The Minister of Democratic Institutions (previously called the Minister responsible for Democratic Reform and the Minister responsible for Democratic Renewal) is a Minister of the Crown in the Canadian Cabinet, associated with the Privy Council Office.
Under Martin (2003-2006)
The position was created by Prime Minister Paul Martin when he succeeded Jean Chrétien in December 2003 under the title Minister responsible for Democratic Reform to address the "democratic deficit", an issue Martin campaigned on when he ran for leader of the Liberal Party of Canada.
The portfolio was initially held by the Government House Leader, Jacques Saada, in Martin's first cabinet. After the 2004 election, the portfolio was given to Mauril Bélanger, who was the deputy government house leader.
When Belinda Stronach crossed the floor from the Conservative Party to Liberals on May 17, 2005, she assumed responsibilities for the portfolio along with the post of Minister of Human Resources and Skills Development. At this point the title was changed from "Democratic Reform" to "Democratic Renewal".

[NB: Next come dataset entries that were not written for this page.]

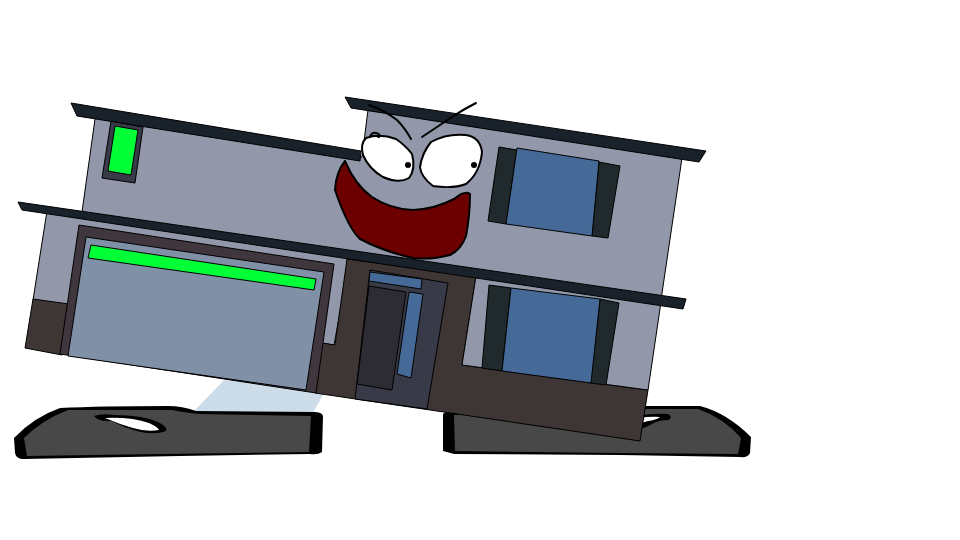
<!DOCTYPE html>
<html lang="en">
<head>
<meta charset="utf-8">
<title>Grinning house</title>
<style>
:root {
  --paper: #ffffff;
  --ink: #000000;
  --wall: #9298aa;
  --roof: #19212a;
  --brick: #3e3535;
  --frame: #3f363e;
  --garage: #8090a7;
  --glow: #00ff37;
  --glass: #456a98;
  --shutter: #20292c;
  --porch: #383a47;
  --door: #2d2b34;
  --mouth: #6c0000;
  --shoe: #484848;
  --driveway: #cddce9;
}
html, body { margin: 0; background: var(--paper); overflow: hidden; }
svg { display: block; width: 960px; height: 540px; }
.house { stroke: var(--ink); stroke-width: 1; stroke-linejoin: round; }
.wall { fill: var(--wall); }
.roof { fill: var(--roof); }
.brick { fill: var(--brick); }
.frame { fill: var(--frame); }
.garage { fill: var(--garage); }
.glow { fill: var(--glow); }
.glass { fill: var(--glass); }
.shutter { fill: var(--shutter); }
.porch { fill: var(--porch); }
.door { fill: var(--door); }
.driveway { fill: var(--driveway); }
.shoe-body { fill: var(--shoe); }
.ink { fill: var(--ink); }
.shine { fill: var(--paper); }
.eye { fill: var(--paper); stroke: var(--ink); stroke-width: 2; }
.mouth { fill: var(--mouth); stroke: var(--ink); stroke-width: 2; stroke-linejoin: round; }
.brow { fill: none; stroke: var(--ink); stroke-width: 2; stroke-linecap: round; }
</style>
</head>
<body>
<svg viewBox="0 0 960 540" role="img" aria-label="A tilted two-storey house with an evil grin standing on two big shoes">
  <polygon class="driveway" points="224,380 327,388 311,416 194,411"/>

  <g id="left-shoe">
    <path class="ink" d="M14 438Q34 417 60 408Q100 406 168 406Q182 406 196 411L314 412Q322 412 323 416L322 452Q318 455 310 454L180 456L24 459Q16 459 15 453Z"/>
    <path class="shoe-body" d="M24 438Q42 420 68 410L172 410Q188 413 200 414L311 416L309 452L160 454L27 456Z"/>
    <path class="ink" d="M94 416Q102 413 114 415Q142 415 158 422Q168 427 166 431Q156 435 141 432Q124 428 112 421Q98 422 94 416Z"/>
    <path class="shine" d="M105 418Q132 417 149 423Q158 427 159 430Q146 432 133 428Q119 424 105 418Z"/>
  </g>

  <g id="right-shoe">
    <path class="ink" d="M443 414Q446 411 454 412L570 411Q586 406 600 406L700 406Q727 413 751 437L750 453Q748 458 740 457L620 455L454 454L443 451Z"/>
    <path class="shoe-body" d="M454 415L566 414Q584 409 600 409L698 409Q724 418 741 438L738 454L620 453L455 451Z"/>
    <path class="ink" d="M630 417Q652 413 668 414Q673 416 669 420Q658 420 652 424Q640 431 630 430Z"/>
    <path class="shine" d="M638 418Q652 416 660 417Q656 420 648 421L638 424Z"/>
  </g>

  <g id="house" class="house">
    <g id="upper-walls">
      <polygon class="wall" points="96,112 362,157 368,110 682,158 661,300 440,275 82,212"/>
    </g>
    <g id="lower-walls">
      <polygon class="wall" points="47,211 350,258 334,345 67,305 33,300"/>
      <polygon class="brick" points="33,299 69,304 62,355 25,348"/>
      <polygon class="brick" points="347,259 476,276 462,365 648,390 640,441 315,393 322,343 335,345"/>
      <polygon class="wall" points="476,276 661,302 648,390 462,365"/>
    </g>
    <g id="garage-door">
      <polygon class="frame" points="79,225 334,264 316,393 60,354"/>
      <polygon class="garage" points="86,237 324,272 306,390 68,356"/>
      <polygon class="glow" points="91,245 316,279 314,290 88,258"/>
    </g>
    <g id="entrance">
      <polygon class="porch" points="370,270 448,283 427,409 355,399"/>
      <polygon class="glass" points="370,272 422,279 421,289 369,281"/>
      <polygon class="door" points="369,286 406,292 392,390 357,384"/>
      <polygon class="glass" points="409,292 423,294 411,378 397,374"/>
    </g>
    <g id="lower-window">
      <polygon class="shutter" points="489,285 511,288 502,371 482,368"/>
      <polygon class="shutter" points="600,299 619,303 606,385 590,383"/>
      <polygon class="glass" points="511,288 600,299 591,383 502,371"/>
    </g>
    <g id="upper-window">
      <polygon class="shutter" points="499,147 517,150 506,224 488,221"/>
      <polygon class="shutter" points="599,162 620,166 608,238 592,236"/>
      <polygon class="glass" points="517,148 599,161 592,236 506,224"/>
    </g>
    <g id="lit-window">
      <polygon class="porch" points="111,121 143,127 135,183 102,178"/>
      <polygon class="glow" points="115,126 138,130 131,175 108,171"/>
    </g>
    <g id="roofs">
      <polygon class="roof" points="71,103 361,151 360,161 77,116"/>
      <polygon class="roof" points="345,97 706,151 699,162 351,108"/>
      <polygon class="roof" points="18,202 686,299 683,309 22,210"/>
    </g>
  </g>

  <g id="face">
    <path class="mouth" d="M345 161Q355 185 372 197Q390 209 413 210Q435 209 454 199Q465 190 470 194Q470 215 466 236Q461 250 450 255Q431 260 413 258Q385 252 360 239Q348 228 335 190Q336 172 345 161Z"/>
    <path class="eye" d="M366 138Q380 133 396 139Q405 145 412 154Q416 169 409 178Q399 184 383 177Q369 169 363 155Q360 144 366 138Z"/>
    <path class="brow" d="M370 137Q371 132 376 133Q381 134 379 137Q375 135 372 136"/>
    <path class="eye" d="M431 142Q447 133 466 135Q480 137 482 152Q480 173 466 184Q453 189 433 186Q421 177 420 167Q422 153 431 142Z"/>
    <circle class="ink" cx="408" cy="165" r="3"/>
    <circle class="ink" cx="474" cy="165" r="3"/>
    <path class="brow" d="M369 105Q384 110 397 120Q405 128 411 139"/>
    <path class="brow" d="M422 137Q437 127 452 117Q464 109 476 103"/>
  </g>
</svg>
</body>
</html>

Under Harper (2006-2015)
Under the premiership of Stephen Harper, the post was first held by his first two House Leaders (Rob Nicholson and Peter Van Loan) as "Leader of the House of Commons and Minister for Democratic Reform". In 2008, the role was taken up by Steven Fletcher as "Minister of State (Democratic Reform)" and the same title was subsequently held by Pierre Poilievre.
Under J. Trudeau (2015-)
In the ministry of Justin Trudeau, who was elected on campaign promises of electoral reform, the portfolio was assigned to Maryam Monsef in November 2015, under the new title "Minister of Democratic Institutions".
The minister has been instructed to table an action plan outlining proposals to reform the operations of the Canadian House of Commons in order to increase the role of individual Members of Parliament in the House and its committees. Proposals include allowing more free votes, giving committees more authority, increase research budgets, allowing chairs of house committees to be elected rather than appointed by the prime minister, giving MPs a role in choosing which committees they sit on rather than having them assigned by the prime minister or government house leader.
List of Ministers
|No.||Name (Portfolio)||Term of office||Political party||Ministry|
|December 12, 2003||July 20, 2004||Liberal||27 (Martin)|
|July 20, 2004||May 18, 2005||Liberal|
|May 18, 2005||February 6, 2006||Liberal|
|February 6, 2006||January 4, 2007||Conservative||28 (Harper)|
|5||Peter Van Loan
|January 4, 2007||October 30, 2008||Conservative|
|October 30, 2008||May 18, 2011||Conservative|
|May 18, 2011||July 15, 2011||Conservative|
|July 15, 2011||November 4, 2015||Conservative|
|November 4, 2015||Incumbent||Liberal||29 (J. Trudeau)|
- "Order in Council P.C. 2003-2027". Privy Council Office, Government of Canada. 2003-12-12. Retrieved 2015-11-13.
- "Order in Council P.C. 2005-0950". Privy Council Office, Government of Canada. 2005-05-17. Retrieved 2015-11-13.
- Justin Trudeau. "Minister of Democratic Institutions Mandate Letter". Prime Minister of Canada.